- [PROBLEM TO SOLVE]:
From the records below, return every line containing the word "body".

- [RECORD EXCERPTS]:
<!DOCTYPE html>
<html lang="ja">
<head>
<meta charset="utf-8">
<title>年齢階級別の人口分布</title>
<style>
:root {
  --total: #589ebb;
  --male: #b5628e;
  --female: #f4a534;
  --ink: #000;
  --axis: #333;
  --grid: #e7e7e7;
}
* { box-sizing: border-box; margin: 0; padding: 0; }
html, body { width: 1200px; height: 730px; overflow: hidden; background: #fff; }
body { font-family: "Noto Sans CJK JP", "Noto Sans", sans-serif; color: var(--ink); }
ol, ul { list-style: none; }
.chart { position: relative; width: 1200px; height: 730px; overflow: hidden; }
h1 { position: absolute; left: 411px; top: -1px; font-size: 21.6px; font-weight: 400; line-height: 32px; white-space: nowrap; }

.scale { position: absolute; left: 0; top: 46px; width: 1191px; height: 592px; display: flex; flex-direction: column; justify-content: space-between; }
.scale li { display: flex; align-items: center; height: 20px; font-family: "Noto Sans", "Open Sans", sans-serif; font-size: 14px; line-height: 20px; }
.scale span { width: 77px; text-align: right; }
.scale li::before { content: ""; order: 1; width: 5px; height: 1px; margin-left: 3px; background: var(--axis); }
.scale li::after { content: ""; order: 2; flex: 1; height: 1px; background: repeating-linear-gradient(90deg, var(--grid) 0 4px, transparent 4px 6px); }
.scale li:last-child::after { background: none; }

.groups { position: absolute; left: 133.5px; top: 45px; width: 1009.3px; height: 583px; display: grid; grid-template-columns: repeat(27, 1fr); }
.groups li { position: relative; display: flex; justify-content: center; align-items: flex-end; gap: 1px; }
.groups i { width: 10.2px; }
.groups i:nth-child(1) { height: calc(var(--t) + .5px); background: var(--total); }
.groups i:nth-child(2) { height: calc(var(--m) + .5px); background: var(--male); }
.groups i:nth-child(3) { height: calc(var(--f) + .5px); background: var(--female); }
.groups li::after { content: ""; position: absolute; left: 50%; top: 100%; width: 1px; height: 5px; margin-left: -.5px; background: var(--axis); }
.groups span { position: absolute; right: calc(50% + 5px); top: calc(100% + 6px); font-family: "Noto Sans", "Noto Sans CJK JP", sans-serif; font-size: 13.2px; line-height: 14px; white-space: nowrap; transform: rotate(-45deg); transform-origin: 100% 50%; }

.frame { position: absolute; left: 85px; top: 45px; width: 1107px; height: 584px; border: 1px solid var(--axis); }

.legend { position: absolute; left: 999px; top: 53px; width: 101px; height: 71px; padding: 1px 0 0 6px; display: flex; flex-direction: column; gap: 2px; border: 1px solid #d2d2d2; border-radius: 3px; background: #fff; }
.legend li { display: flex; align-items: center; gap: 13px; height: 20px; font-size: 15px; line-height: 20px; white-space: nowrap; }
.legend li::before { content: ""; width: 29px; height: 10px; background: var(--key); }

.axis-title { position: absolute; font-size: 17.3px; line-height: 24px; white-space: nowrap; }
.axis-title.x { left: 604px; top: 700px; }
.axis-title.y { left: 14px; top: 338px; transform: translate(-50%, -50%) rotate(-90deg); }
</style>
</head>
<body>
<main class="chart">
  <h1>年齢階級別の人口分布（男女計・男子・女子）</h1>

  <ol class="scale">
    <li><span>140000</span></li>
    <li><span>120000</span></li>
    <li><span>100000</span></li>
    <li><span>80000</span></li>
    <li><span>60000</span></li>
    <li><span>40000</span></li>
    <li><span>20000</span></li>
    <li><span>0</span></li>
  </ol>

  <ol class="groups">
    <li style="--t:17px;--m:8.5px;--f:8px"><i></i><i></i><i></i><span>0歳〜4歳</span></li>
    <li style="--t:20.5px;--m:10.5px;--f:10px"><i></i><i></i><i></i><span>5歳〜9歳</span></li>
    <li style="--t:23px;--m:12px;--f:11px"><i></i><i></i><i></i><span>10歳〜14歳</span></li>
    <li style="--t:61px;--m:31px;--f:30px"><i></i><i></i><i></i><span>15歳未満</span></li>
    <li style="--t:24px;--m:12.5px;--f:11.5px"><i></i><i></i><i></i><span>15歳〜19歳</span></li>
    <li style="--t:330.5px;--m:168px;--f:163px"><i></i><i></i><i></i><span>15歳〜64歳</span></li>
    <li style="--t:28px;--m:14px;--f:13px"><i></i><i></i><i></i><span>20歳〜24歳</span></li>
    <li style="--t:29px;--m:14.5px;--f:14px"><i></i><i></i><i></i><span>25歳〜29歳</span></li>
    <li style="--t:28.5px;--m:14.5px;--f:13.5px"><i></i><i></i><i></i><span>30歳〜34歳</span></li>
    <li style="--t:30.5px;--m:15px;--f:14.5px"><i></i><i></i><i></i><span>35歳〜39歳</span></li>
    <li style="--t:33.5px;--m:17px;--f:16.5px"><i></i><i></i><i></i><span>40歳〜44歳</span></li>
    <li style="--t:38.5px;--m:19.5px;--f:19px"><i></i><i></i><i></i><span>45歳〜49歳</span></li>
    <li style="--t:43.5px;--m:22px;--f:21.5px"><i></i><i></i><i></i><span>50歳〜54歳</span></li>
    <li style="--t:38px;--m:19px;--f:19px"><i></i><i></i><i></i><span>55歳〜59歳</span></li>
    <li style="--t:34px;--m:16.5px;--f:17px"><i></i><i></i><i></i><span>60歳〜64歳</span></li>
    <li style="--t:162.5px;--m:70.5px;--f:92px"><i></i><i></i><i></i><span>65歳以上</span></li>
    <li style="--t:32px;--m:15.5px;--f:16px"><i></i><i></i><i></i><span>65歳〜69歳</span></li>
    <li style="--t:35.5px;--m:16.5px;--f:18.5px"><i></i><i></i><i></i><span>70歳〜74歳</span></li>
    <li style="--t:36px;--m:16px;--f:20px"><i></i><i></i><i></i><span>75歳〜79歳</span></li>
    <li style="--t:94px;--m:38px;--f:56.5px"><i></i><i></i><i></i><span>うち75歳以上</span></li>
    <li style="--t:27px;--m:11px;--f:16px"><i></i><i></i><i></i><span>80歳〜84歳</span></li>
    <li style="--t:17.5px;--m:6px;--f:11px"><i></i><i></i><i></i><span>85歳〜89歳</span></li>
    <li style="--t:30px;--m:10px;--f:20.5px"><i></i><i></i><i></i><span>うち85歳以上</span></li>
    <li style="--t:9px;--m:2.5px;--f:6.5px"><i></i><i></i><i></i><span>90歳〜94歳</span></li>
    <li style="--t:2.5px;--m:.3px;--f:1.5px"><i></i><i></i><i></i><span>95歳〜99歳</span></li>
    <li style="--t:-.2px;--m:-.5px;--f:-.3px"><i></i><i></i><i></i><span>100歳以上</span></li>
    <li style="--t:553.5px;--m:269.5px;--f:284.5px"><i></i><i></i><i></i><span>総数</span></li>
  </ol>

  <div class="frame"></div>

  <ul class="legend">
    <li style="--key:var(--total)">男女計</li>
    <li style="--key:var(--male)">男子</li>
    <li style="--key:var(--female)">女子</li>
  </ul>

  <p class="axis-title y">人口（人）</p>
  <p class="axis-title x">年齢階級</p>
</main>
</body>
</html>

- [ANSWER TO THE PROBLEM]:
html, body { width: 1200px; height: 730px; overflow: hidden; background: #fff; }
body { font-family: "Noto Sans CJK JP", "Noto Sans", sans-serif; color: var(--ink); }
<body>
</body>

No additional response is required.